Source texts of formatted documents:
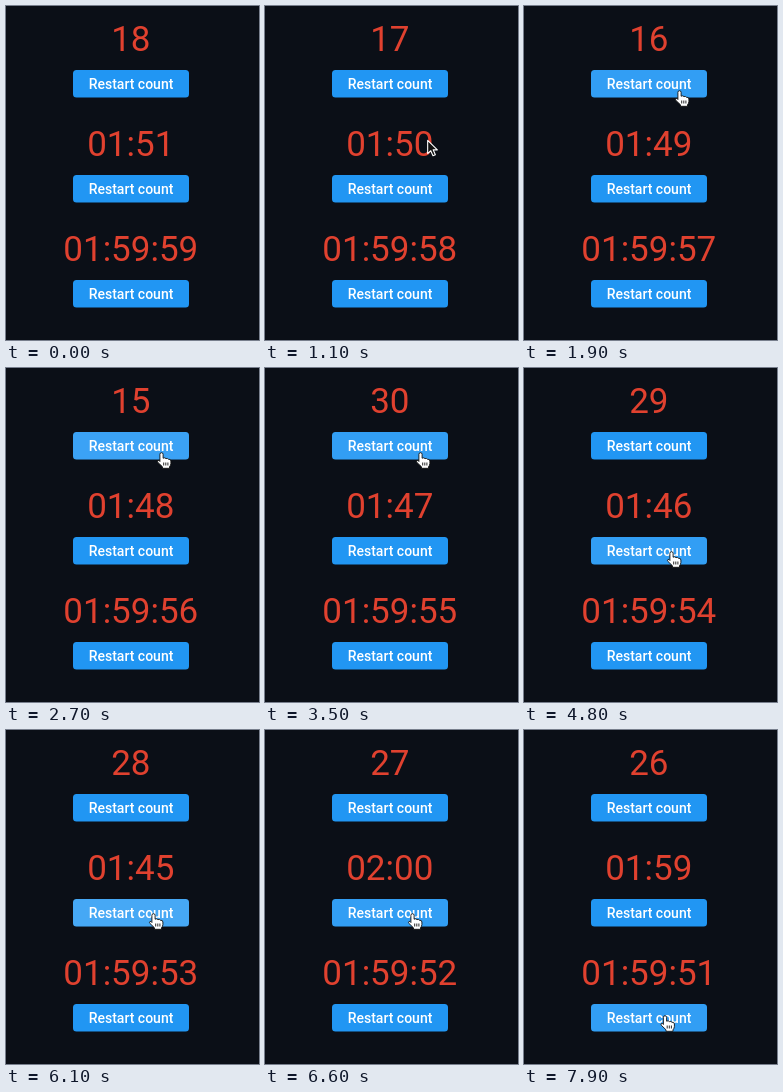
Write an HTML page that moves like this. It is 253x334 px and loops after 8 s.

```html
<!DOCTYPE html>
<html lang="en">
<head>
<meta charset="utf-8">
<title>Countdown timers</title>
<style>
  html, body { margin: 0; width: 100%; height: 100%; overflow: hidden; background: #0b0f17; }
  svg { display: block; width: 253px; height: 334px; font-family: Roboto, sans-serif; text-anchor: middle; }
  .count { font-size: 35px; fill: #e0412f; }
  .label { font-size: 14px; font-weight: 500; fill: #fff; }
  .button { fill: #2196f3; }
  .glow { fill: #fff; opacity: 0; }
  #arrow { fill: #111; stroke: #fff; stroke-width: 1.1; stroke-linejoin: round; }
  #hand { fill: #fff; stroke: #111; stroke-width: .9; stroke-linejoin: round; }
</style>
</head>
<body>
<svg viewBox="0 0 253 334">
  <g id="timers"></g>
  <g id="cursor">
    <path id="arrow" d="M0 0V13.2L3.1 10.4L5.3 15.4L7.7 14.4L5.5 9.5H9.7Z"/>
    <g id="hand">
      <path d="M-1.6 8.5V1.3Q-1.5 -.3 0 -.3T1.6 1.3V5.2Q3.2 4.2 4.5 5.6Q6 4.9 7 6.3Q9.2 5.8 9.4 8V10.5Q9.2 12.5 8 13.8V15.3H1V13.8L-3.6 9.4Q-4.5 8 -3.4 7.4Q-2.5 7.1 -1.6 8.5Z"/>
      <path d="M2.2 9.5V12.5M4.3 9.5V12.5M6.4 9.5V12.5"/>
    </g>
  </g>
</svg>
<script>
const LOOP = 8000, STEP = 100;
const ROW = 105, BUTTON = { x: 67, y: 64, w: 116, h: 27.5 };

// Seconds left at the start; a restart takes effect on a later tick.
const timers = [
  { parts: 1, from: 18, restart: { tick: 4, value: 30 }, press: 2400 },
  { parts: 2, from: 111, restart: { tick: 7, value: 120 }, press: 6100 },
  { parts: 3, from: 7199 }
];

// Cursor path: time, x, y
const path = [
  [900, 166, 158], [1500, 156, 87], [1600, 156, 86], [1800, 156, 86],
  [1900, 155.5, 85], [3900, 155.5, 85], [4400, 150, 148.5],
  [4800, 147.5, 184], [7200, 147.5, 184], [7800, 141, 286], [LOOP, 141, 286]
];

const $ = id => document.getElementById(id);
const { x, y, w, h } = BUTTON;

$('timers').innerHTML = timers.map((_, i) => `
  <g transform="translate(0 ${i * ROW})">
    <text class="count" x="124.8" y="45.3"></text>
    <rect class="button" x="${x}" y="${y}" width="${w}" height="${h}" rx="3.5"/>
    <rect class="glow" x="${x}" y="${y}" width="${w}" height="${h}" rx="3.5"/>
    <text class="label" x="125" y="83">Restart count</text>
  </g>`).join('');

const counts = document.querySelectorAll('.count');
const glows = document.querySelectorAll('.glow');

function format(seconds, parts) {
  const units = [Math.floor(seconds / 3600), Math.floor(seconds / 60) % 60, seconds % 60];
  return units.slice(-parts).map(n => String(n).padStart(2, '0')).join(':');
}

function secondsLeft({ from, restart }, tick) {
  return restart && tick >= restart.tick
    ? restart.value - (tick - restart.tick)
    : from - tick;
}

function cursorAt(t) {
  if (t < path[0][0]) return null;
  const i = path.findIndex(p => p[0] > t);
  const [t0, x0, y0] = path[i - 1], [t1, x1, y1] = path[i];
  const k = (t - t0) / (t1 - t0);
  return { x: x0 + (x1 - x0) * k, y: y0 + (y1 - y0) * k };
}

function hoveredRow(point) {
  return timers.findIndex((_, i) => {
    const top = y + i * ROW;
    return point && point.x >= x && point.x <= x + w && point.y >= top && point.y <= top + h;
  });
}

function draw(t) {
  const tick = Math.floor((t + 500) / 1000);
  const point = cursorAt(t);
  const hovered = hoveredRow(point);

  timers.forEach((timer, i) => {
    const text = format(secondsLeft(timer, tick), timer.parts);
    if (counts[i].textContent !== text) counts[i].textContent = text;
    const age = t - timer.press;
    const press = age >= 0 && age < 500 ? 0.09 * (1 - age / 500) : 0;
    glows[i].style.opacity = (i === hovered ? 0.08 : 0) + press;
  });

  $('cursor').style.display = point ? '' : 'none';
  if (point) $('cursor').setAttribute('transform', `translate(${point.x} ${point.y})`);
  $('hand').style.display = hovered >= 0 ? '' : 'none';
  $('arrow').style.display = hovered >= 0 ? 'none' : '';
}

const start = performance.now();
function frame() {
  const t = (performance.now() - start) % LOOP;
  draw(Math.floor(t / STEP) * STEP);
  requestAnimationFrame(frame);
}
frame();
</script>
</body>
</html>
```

Directions for this task
The expected output is every line of the data, unchanged, with the pictures skipped.

Reply
Write an HTML page that moves like this. It is 253x334 px and loops after 8 s.

```html
<!DOCTYPE html>
<html lang="en">
<head>
<meta charset="utf-8">
<title>Countdown timers</title>
<style>
  html, body { margin: 0; width: 100%; height: 100%; overflow: hidden; background: #0b0f17; }
  svg { display: block; width: 253px; height: 334px; font-family: Roboto, sans-serif; text-anchor: middle; }
  .count { font-size: 35px; fill: #e0412f; }
  .label { font-size: 14px; font-weight: 500; fill: #fff; }
  .button { fill: #2196f3; }
  .glow { fill: #fff; opacity: 0; }
  #arrow { fill: #111; stroke: #fff; stroke-width: 1.1; stroke-linejoin: round; }
  #hand { fill: #fff; stroke: #111; stroke-width: .9; stroke-linejoin: round; }
</style>
</head>
<body>
<svg viewBox="0 0 253 334">
  <g id="timers"></g>
  <g id="cursor">
    <path id="arrow" d="M0 0V13.2L3.1 10.4L5.3 15.4L7.7 14.4L5.5 9.5H9.7Z"/>
    <g id="hand">
      <path d="M-1.6 8.5V1.3Q-1.5 -.3 0 -.3T1.6 1.3V5.2Q3.2 4.2 4.5 5.6Q6 4.9 7 6.3Q9.2 5.8 9.4 8V10.5Q9.2 12.5 8 13.8V15.3H1V13.8L-3.6 9.4Q-4.5 8 -3.4 7.4Q-2.5 7.1 -1.6 8.5Z"/>
      <path d="M2.2 9.5V12.5M4.3 9.5V12.5M6.4 9.5V12.5"/>
    </g>
  </g>
</svg>
<script>
const LOOP = 8000, STEP = 100;
const ROW = 105, BUTTON = { x: 67, y: 64, w: 116, h: 27.5 };

// Seconds left at the start; a restart takes effect on a later tick.
const timers = [
  { parts: 1, from: 18, restart: { tick: 4, value: 30 }, press: 2400 },
  { parts: 2, from: 111, restart: { tick: 7, value: 120 }, press: 6100 },
  { parts: 3, from: 7199 }
];

// Cursor path: time, x, y
const path = [
  [900, 166, 158], [1500, 156, 87], [1600, 156, 86], [1800, 156, 86],
  [1900, 155.5, 85], [3900, 155.5, 85], [4400, 150, 148.5],
  [4800, 147.5, 184], [7200, 147.5, 184], [7800, 141, 286], [LOOP, 141, 286]
];

const $ = id => document.getElementById(id);
const { x, y, w, h } = BUTTON;

$('timers').innerHTML = timers.map((_, i) => `
  <g transform="translate(0 ${i * ROW})">
    <text class="count" x="124.8" y="45.3"></text>
    <rect class="button" x="${x}" y="${y}" width="${w}" height="${h}" rx="3.5"/>
    <rect class="glow" x="${x}" y="${y}" width="${w}" height="${h}" rx="3.5"/>
    <text class="label" x="125" y="83">Restart count</text>
  </g>`).join('');

const counts = document.querySelectorAll('.count');
const glows = document.querySelectorAll('.glow');

function format(seconds, parts) {
  const units = [Math.floor(seconds / 3600), Math.floor(seconds / 60) % 60, seconds % 60];
  return units.slice(-parts).map(n => String(n).padStart(2, '0')).join(':');
}

function secondsLeft({ from, restart }, tick) {
  return restart && tick >= restart.tick
    ? restart.value - (tick - restart.tick)
    : from - tick;
}

function cursorAt(t) {
  if (t < path[0][0]) return null;
  const i = path.findIndex(p => p[0] > t);
  const [t0, x0, y0] = path[i - 1], [t1, x1, y1] = path[i];
  const k = (t - t0) / (t1 - t0);
  return { x: x0 + (x1 - x0) * k, y: y0 + (y1 - y0) * k };
}

function hoveredRow(point) {
  return timers.findIndex((_, i) => {
    const top = y + i * ROW;
    return point && point.x >= x && point.x <= x + w && point.y >= top && point.y <= top + h;
  });
}

function draw(t) {
  const tick = Math.floor((t + 500) / 1000);
  const point = cursorAt(t);
  const hovered = hoveredRow(point);

  timers.forEach((timer, i) => {
    const text = format(secondsLeft(timer, tick), timer.parts);
    if (counts[i].textContent !== text) counts[i].textContent = text;
    const age = t - timer.press;
    const press = age >= 0 && age < 500 ? 0.09 * (1 - age / 500) : 0;
    glows[i].style.opacity = (i === hovered ? 0.08 : 0) + press;
  });

  $('cursor').style.display = point ? '' : 'none';
  if (point) $('cursor').setAttribute('transform', `translate(${point.x} ${point.y})`);
  $('hand').style.display = hovered >= 0 ? '' : 'none';
  $('arrow').style.display = hovered >= 0 ? 'none' : '';
}

const start = performance.now();
function frame() {
  const t = (performance.now() - start) % LOOP;
  draw(Math.floor(t / STEP) * STEP);
  requestAnimationFrame(frame);
}
frame();
</script>
</body>
</html>
```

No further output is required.